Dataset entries
-.-.-

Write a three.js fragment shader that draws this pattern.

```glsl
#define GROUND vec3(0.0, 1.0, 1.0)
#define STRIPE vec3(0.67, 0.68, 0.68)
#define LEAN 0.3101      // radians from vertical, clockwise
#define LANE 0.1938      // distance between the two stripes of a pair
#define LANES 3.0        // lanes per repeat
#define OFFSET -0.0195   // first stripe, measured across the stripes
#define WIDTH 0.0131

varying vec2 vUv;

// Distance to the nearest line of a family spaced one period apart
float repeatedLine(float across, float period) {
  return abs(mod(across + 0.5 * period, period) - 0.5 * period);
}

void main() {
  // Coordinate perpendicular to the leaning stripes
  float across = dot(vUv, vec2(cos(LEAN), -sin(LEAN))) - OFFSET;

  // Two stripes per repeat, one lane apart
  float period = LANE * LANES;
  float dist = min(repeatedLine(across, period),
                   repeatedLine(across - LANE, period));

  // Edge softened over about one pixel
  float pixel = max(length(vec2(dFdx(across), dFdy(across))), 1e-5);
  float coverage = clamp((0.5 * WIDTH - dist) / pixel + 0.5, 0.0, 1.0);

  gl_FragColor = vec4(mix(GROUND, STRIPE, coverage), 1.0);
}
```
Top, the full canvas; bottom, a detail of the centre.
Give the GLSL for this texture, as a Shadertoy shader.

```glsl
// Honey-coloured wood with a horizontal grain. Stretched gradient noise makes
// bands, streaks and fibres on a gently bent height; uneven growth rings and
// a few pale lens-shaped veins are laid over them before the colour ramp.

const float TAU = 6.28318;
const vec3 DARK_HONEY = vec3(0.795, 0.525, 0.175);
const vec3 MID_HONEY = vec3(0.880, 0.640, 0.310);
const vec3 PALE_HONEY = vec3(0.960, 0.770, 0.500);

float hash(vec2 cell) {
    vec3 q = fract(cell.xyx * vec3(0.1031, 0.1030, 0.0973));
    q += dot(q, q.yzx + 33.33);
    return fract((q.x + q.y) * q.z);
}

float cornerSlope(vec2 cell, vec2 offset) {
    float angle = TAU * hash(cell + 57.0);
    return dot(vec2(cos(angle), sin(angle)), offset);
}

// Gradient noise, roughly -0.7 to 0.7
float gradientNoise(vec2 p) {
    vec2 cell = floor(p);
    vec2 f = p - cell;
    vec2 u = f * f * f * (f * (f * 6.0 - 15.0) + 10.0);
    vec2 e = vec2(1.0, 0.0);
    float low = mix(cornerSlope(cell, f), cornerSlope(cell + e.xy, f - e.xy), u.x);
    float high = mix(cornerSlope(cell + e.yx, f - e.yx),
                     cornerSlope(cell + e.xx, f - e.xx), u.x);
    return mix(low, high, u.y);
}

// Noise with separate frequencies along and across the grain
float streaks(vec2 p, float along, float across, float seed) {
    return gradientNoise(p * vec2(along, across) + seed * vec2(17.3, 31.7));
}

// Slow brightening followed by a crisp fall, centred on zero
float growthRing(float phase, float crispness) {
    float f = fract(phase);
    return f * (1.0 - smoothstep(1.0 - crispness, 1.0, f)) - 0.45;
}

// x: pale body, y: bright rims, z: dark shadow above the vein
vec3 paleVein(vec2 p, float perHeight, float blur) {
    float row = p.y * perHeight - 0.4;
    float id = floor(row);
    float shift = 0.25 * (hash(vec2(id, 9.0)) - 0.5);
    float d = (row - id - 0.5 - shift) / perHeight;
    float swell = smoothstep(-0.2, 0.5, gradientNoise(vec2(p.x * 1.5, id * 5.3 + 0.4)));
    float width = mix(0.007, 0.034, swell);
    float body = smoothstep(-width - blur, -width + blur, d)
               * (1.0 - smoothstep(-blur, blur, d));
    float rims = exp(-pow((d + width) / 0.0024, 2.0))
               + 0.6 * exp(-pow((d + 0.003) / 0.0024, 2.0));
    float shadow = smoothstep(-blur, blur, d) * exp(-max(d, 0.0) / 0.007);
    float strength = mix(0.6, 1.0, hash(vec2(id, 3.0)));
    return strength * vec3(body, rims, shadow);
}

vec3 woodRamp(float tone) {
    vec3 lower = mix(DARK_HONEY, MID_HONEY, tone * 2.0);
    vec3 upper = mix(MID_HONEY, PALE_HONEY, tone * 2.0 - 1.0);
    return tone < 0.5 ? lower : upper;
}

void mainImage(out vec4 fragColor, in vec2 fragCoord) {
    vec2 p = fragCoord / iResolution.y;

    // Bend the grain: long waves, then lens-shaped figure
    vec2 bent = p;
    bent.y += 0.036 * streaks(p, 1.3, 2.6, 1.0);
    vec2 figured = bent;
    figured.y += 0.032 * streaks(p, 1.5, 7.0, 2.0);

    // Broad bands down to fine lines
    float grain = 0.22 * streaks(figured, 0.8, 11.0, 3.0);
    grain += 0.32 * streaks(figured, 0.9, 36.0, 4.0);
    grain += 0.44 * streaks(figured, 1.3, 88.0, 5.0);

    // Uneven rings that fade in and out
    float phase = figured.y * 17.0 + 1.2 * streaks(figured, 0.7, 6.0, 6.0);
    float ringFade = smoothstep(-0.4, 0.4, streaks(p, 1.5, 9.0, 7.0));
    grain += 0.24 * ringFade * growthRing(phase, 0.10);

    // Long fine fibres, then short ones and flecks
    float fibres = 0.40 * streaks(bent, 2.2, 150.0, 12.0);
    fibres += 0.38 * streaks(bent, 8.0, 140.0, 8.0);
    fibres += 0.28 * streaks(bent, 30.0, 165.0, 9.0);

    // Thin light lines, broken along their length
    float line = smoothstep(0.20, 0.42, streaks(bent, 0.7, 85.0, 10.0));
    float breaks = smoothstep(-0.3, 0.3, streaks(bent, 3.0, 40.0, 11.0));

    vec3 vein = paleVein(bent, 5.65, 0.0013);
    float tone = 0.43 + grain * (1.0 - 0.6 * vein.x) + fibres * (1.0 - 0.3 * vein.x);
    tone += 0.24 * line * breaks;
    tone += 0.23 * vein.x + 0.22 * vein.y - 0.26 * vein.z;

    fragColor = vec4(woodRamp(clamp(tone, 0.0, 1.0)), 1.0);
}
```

-.-.-

* EXERCISE GOAL: Where a line of the records above holds the word "body", count it; give the total as a single number and nothing else.

* RESULT FOR THIS TASK: 3